A tale of two unique U.S. presidential candidates has ended, and one of them, Barack Obama, will inherit, along with the White House, what has been called the most dangerous of times.
Against that general backdrop, it should be noted that we also face the best of times in terms of the positive changes that could take place in America and the world. And, truth be told, we stand before the worst of times because of global economic uncertainties that confuse and surprise even the most sophisticated and trusted gurus on these matters. Further, it is a fact that we have penetrated deeper into the age of wisdom, with more access to information and greater potential at our fingertips through technology, science and imagination than ever before. Yet, sadly, we simultaneously remain in the age of foolishness, in which we allow, ignore or insufficiently address problems that threaten our very civilization and values, from global climate change to terrorism to human trafficking to nuclear proliferation. Along with those issues, we must deal with terribly volatile tensions in multiple parts of the world, including Afghanistan, Iran, Iraq, Israel and the Palestinian territories, the Koreas, Pakistan and beyond.

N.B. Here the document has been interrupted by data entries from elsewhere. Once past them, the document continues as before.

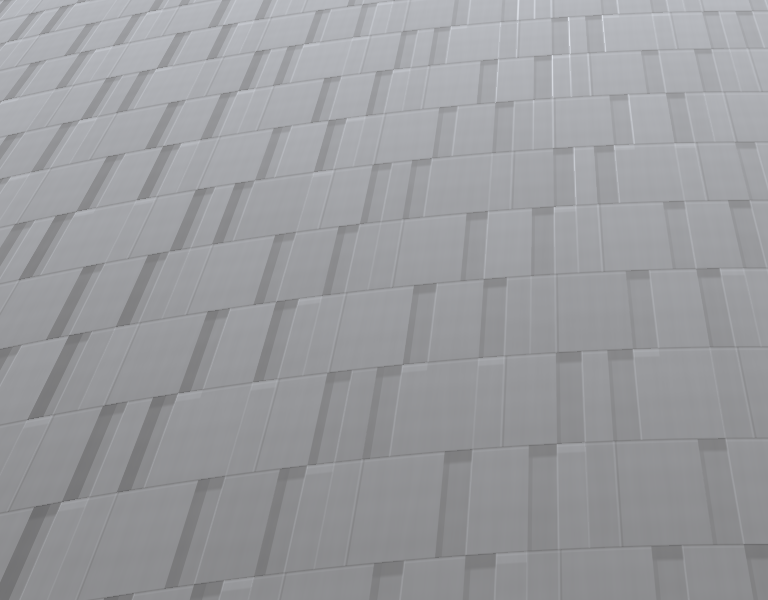
This texture is drawn by a WebGL 1 fragment shader. Its source:

```glsl
precision highp float;
uniform vec2 u_resolution;

#define VANISH vec2(0.905, -1.03)
#define UNIT_WIDTH 0.0266
#define ROW_RATE 6.69
#define ROW_ORIGIN 0.3256
#define PERIOD 9.0
#define LINE_HALF 0.0015
#define SHADE_LOW 0.552
#define SHADE_HIGH 0.715
#define TONE_VARIATION 0.018

float hash(vec2 p) {
  return fract(sin(dot(p, vec2(41.3, 289.1))) * 4375.85);
}

// Soft interval from a to b
float span(float x, float a, float b, float soft) {
  return smoothstep(a - soft, a + soft, x) - smoothstep(b - soft, b + soft, x);
}

// Soft line centred on zero
float seam(float d, float halfWidth, float soft) {
  return 1.0 - smoothstep(halfWidth - soft, halfWidth + soft, abs(d));
}

// Layered sines running along the panels
float streaks(vec2 p) {
  float sum = 0.0;
  float amp = 0.5;
  for (int i = 0; i < 4; i++) {
    sum += amp * sin(p.x * 3.7 + 1.4 * sin(p.y * 1.3 + p.x * 0.6));
    p = p * vec2(1.9, 1.35) + vec2(2.1, 0.7);
    amp *= 0.6;
  }
  return sum;
}

void main() {
  vec2 p = gl_FragCoord.xy / u_resolution.y;
  float pixel = 1.0 / u_resolution.y;
  float down = 1.0 - p.y;

  // Curved rows shrinking towards the top
  float side = p.x - 0.638;
  float sag = (0.0924 * side - 0.116) * side * (1.05 - 0.25 * down);
  float depth = max(down - sag + ROW_ORIGIN, 0.05);
  float rowPos = ROW_RATE * log(depth / 0.382);
  float row = floor(rowPos);
  float f = rowPos - row;
  float rowHeight = depth / ROW_RATE;

  // Columns fanning out from the vanishing point
  float unit = UNIT_WIDTH * (down - VANISH.y);
  float col = (p.x - VANISH.x) / unit + 0.5;
  float bend = min(col, 0.0);
  col -= 0.0055 * bend * bend;
  float soft = 0.8 * pixel / unit;
  float thin = LINE_HALF / unit;
  float left = clamp(-col / 18.0, 0.0, 1.0);

  // Three row layouts, each with two recesses per period
  float kind = mod(row, 3.0);
  float start = kind < 0.5 ? 1.0 : 8.0 - 2.0 * kind;
  float gap = kind < 0.5 ? 2.0 : 3.0;
  float shifted = col - start + 0.5;
  float q = mod(shifted, PERIOD) - 0.5;
  float edgeA = 8.0 - gap;
  float edgeB = 9.0 - gap;

  // Panel tone and faint weathering
  float index = step(0.0, q) + step(1.0, q) + step(gap, q)
              + step(gap + 1.0, q) + step(edgeA, q) + step(edgeB, q);
  float group = floor(shifted / PERIOD);
  if (index < 0.5) { index = 6.0; group -= 1.0; }
  float tone = hash(vec2(index + 7.0 * group, row));
  float shade = mix(SHADE_LOW, SHADE_HIGH, pow(clamp(p.y, 0.0, 1.0), 1.55));
  shade += TONE_VARIATION * (tone - 0.5);
  shade += 0.004 * streaks(vec2(col * 2.0, rowPos * 2.0 + tone * 6.0));
  shade += 0.004 * sin(f * 19.0 + tone * 20.0) * sin(f * 7.0 + tone * 9.0);
  shade += 0.012 * (0.5 - f);

  // Recess floor, side wall and shadow under the upper row
  float recess = span(q, 0.0, 1.0, soft) + span(q, gap, gap + 1.0, soft);
  float wallWidth = mix(0.14, 0.62, left);
  float wall = span(q, 0.0, wallWidth, soft)
             + span(q, gap, gap + wallWidth, soft);
  float softRow = 0.8 * pixel / rowHeight;
  float head = 1.0 - smoothstep(0.11 - softRow, 0.14 + softRow, f);
  shade -= recess * (0.018 + 0.055 * head * (1.0 - 0.5 * wall));
  shade -= wall * (0.025 + 0.05 * left);

  // Pale caps on some narrow panels
  float narrow = span(q, gap + 1.0, gap + 2.0, soft)
               + span(q, edgeA, edgeB, soft) * step(gap, 2.5);
  float cap = 1.0 - smoothstep(0.09 - softRow, 0.1 + softRow, f);
  shade += 0.03 * narrow * cap * step(0.3, tone);

  // Lit vertical edges, brightest near the top of the fan
  float bright = seam(q - 1.0, thin, soft) + seam(q - gap - 1.0, thin, soft);
  float faint = seam(q - edgeA, thin, soft) + seam(q - edgeB, thin, soft);
  float fan = (col - 1.5) / 4.0;
  float glint = exp(-fan * fan) * smoothstep(0.45, 1.0, p.y);
  shade += (bright + 0.55 * faint) * (0.05 + 0.16 * glint * tone);
  shade -= 0.035 * seam(q - edgeB - 2.5 * thin, thin, soft);

  // Horizontal joints with a pale lip
  float joint = min(f, 1.0 - f) * rowHeight;
  shade -= 0.06 * seam(joint, 0.0012, 0.8 * pixel);
  shade += 0.022 * (1.0 - recess)
         * seam(f * rowHeight - 0.004, 0.0013, 0.8 * pixel);

  // Cool tint grows with brightness
  float cool = clamp((shade - 0.5) * 0.07, 0.0, 0.02);
  gl_FragColor = vec4(vec3(shade, shade + 0.6 * cool, shade + 0.006 + 1.5 * cool), 1.0);
}
```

Given such circumstances, why would anyone desire and seek the presidency of the United States? Well, we should be thankful that qualified people do, for without leadership, of the visionary, strategic, proactive and multilateral kind, we surely would be lost. President-elect Obama clearly has the intellect and the savvy to tackle the challenges that lie ahead. In areas where he lacks experience or knowledge, he has the good sense to appoint people with the necessary skills. My hope is that he will select at least some of them with bipartisanship as his guide.
That said, what is most important for us to remember at this moment is that Obama has been elected to serve as the president of all Americans. It is time to set aside the partisanship, rancor and nastiness of the campaign and join together in a manner that will give the new administration every opportunity to succeed. America has spent not just a long campaign but too much of the past few decades recklessly divided. If we have indeed entered the most dangerous of times, we cannot afford to allow such counterproductive sentiments to linger.
I am allowing my thoughts to drift back to the spring of 2007, when the race for the presidency was still new and the world appeared tumultuous but not as daunting as is now the case. Could Americans, understanding their declining relative place in the world, noting the rise of other powers and tallying the increasingly hostile perceptions of this country, bring the right candidates to the forefront? I sensed that the answer was yes and, in contrast with the inclination of many polls, that agents of change with their fingers on the future could succeed.
Obama, a U.S. senator from Illinois, I suggested, should logically be part of a Democratic dream team. I selected U.S. Sen. John McCain of Arizona to bear the banner for the Republican version. Then, in May of this year, more than 1,200 of my readers shared their presidential/vice-presidential pairing preferences, and many of them also defied polls. Some believed that Obama had the momentum to head the Democratic ticket, and that U.S. Sen. Joe Biden of Delaware should serve as his No. 2. On the Republican side, some readers endorsed a McCain-led ticket with a female governor or business leader at his side. They turned out to be right.
Now, however, all the speculation is over. Americans as a group have decided. The stage is Obama’s. A tremendous burden will fall to him, the most dangerous of times, but he will also receive an opportunity to ease the strains and make up for the mistakes that delivered us to this difficult period.
By summoning a renewed and expanded version of the audacity of hope that propelled his campaign, and with the assistance of all Americans, Obama can move us, this nation and our world forward.